Activity: Where does the string "define" appear in the material? Copy each line that holds it.
(Excerpted data Opens)
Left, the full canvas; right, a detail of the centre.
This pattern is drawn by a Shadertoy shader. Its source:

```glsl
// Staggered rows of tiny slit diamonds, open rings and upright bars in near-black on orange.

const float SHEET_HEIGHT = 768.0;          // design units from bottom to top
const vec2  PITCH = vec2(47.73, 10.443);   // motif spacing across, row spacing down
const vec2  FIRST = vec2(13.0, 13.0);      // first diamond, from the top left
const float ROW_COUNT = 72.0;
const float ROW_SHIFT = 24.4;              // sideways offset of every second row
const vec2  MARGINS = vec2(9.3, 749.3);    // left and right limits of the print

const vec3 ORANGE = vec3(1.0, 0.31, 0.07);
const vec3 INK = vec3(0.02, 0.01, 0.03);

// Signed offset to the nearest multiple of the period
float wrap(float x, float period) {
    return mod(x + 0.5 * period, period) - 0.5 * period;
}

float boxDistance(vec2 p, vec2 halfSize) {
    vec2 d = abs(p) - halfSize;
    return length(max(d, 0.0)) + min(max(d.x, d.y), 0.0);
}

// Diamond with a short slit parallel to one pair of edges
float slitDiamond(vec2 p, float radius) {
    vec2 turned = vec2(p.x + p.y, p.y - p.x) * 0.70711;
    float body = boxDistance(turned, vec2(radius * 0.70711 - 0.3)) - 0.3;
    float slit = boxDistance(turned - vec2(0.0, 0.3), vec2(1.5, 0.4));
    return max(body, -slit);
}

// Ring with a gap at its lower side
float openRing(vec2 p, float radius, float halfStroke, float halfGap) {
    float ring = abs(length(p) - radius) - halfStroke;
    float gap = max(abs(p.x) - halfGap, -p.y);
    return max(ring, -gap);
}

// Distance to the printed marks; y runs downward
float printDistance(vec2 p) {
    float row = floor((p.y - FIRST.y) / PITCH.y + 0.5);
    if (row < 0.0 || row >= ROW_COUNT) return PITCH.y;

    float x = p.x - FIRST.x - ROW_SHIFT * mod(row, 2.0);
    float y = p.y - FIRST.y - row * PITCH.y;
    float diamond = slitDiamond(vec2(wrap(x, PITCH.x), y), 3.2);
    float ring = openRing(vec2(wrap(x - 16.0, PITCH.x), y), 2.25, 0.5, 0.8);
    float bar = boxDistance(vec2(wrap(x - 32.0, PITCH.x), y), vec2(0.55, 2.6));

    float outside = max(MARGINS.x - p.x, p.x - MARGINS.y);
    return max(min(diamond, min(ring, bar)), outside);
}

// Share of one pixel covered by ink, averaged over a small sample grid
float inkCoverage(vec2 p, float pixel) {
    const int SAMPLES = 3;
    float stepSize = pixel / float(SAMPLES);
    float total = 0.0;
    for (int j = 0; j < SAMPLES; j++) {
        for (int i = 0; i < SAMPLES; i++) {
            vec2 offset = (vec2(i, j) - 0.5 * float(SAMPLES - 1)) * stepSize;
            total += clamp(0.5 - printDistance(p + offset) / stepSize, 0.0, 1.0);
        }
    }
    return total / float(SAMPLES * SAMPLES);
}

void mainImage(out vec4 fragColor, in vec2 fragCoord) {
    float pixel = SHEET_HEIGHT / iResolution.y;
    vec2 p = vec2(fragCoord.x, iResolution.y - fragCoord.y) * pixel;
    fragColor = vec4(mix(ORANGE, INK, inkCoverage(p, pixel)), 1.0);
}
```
(Excerpted data Closes)
(Excerpted data Opens)
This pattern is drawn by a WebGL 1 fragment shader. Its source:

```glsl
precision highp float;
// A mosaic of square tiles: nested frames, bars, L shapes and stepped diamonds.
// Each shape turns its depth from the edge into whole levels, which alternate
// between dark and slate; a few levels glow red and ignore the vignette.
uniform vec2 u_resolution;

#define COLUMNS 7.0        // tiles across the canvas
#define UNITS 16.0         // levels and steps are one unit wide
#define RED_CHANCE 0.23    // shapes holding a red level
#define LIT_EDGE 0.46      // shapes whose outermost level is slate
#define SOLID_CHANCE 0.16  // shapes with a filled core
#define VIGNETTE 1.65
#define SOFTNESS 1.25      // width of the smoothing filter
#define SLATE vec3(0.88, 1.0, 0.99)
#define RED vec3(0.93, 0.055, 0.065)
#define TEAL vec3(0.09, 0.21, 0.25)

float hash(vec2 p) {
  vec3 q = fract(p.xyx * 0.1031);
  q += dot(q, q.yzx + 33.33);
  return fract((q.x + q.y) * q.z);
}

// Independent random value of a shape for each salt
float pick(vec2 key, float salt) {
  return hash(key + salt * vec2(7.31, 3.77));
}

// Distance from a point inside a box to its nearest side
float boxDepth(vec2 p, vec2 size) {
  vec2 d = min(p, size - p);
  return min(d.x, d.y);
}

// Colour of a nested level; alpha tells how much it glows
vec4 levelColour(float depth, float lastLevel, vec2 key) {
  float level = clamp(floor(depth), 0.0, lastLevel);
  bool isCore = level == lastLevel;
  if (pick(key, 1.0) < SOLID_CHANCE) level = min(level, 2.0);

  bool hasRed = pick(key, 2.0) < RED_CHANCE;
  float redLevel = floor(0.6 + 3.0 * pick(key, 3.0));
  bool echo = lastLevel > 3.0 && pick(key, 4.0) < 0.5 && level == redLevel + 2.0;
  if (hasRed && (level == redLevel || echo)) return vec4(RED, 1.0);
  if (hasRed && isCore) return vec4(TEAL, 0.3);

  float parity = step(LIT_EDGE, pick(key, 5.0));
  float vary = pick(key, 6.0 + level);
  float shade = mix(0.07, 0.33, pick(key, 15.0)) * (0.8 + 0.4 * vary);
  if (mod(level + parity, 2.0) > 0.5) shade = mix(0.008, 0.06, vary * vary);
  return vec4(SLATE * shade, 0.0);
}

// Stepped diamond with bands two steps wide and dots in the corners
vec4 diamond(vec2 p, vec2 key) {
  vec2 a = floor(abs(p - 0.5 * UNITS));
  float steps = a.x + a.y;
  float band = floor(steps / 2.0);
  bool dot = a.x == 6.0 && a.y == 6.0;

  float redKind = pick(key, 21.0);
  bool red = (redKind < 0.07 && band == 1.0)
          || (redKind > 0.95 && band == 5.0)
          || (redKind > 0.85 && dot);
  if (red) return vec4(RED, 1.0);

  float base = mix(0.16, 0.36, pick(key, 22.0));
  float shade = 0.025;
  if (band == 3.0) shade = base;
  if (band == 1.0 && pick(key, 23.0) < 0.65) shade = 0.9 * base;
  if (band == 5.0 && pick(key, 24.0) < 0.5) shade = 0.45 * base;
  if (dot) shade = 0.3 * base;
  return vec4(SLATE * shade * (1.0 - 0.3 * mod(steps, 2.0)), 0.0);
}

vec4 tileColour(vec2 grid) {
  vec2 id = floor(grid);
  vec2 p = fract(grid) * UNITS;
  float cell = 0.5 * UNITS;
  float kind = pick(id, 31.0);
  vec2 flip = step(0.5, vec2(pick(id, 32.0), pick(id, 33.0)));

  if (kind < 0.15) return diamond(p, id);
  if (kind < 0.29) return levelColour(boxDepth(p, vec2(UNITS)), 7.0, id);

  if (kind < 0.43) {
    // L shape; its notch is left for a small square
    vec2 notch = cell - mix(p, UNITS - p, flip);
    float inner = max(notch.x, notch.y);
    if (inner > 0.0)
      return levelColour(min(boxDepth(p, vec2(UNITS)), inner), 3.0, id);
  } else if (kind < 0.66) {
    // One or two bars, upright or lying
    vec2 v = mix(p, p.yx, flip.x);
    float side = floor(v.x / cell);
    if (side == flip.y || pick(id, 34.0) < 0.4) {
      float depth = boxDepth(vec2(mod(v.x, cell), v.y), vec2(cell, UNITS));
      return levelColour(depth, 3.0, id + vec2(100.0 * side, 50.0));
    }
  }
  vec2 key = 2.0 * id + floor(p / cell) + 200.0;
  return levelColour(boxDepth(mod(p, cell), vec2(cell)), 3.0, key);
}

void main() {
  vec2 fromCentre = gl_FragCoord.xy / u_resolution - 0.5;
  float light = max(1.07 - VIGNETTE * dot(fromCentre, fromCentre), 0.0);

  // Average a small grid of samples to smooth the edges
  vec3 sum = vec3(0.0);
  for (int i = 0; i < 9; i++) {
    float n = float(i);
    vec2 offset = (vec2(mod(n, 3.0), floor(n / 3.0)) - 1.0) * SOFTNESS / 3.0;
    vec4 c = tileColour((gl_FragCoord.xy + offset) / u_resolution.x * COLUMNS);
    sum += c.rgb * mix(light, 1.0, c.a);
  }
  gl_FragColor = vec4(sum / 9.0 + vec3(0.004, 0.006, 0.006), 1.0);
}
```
(Excerpted data Closes)
(Excerpted data Opens)
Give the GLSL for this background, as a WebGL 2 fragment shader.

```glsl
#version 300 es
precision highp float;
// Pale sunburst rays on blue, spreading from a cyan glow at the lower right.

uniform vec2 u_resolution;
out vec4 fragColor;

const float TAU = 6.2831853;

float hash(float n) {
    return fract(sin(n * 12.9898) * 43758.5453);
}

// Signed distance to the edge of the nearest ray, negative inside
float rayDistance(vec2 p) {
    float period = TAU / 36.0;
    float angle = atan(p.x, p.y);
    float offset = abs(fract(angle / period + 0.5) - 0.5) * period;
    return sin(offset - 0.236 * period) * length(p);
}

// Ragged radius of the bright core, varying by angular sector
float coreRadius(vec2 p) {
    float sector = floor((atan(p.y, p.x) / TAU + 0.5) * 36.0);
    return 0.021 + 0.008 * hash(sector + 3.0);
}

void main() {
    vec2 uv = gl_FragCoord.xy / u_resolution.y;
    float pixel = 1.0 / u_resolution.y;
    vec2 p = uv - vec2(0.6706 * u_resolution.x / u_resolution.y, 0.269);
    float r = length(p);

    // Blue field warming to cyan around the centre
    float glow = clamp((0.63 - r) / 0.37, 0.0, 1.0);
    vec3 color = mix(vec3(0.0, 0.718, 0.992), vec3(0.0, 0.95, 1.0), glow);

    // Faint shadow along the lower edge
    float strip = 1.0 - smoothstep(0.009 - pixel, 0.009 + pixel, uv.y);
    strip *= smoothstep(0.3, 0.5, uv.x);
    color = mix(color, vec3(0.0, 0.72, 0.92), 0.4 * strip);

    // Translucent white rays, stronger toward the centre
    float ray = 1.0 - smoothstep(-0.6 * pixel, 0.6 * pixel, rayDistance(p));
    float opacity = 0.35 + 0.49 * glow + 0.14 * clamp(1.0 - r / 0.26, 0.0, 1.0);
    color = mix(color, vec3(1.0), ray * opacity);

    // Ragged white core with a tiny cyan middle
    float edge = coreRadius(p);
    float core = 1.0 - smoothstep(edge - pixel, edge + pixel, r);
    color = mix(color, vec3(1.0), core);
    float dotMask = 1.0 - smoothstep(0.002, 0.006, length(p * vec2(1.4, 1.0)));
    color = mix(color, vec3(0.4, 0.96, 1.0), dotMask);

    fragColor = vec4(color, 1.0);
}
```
(Excerpted data Closes)
Your response:
#define COLUMNS 7.0        // tiles across the canvas
#define UNITS 16.0         // levels and steps are one unit wide
#define RED_CHANCE 0.23    // shapes holding a red level
#define LIT_EDGE 0.46      // shapes whose outermost level is slate
#define SOLID_CHANCE 0.16  // shapes with a filled core
#define VIGNETTE 1.65
#define SOFTNESS 1.25      // width of the smoothing filter
#define SLATE vec3(0.88, 1.0, 0.99)
#define RED vec3(0.93, 0.055, 0.065)
#define TEAL vec3(0.09, 0.21, 0.25)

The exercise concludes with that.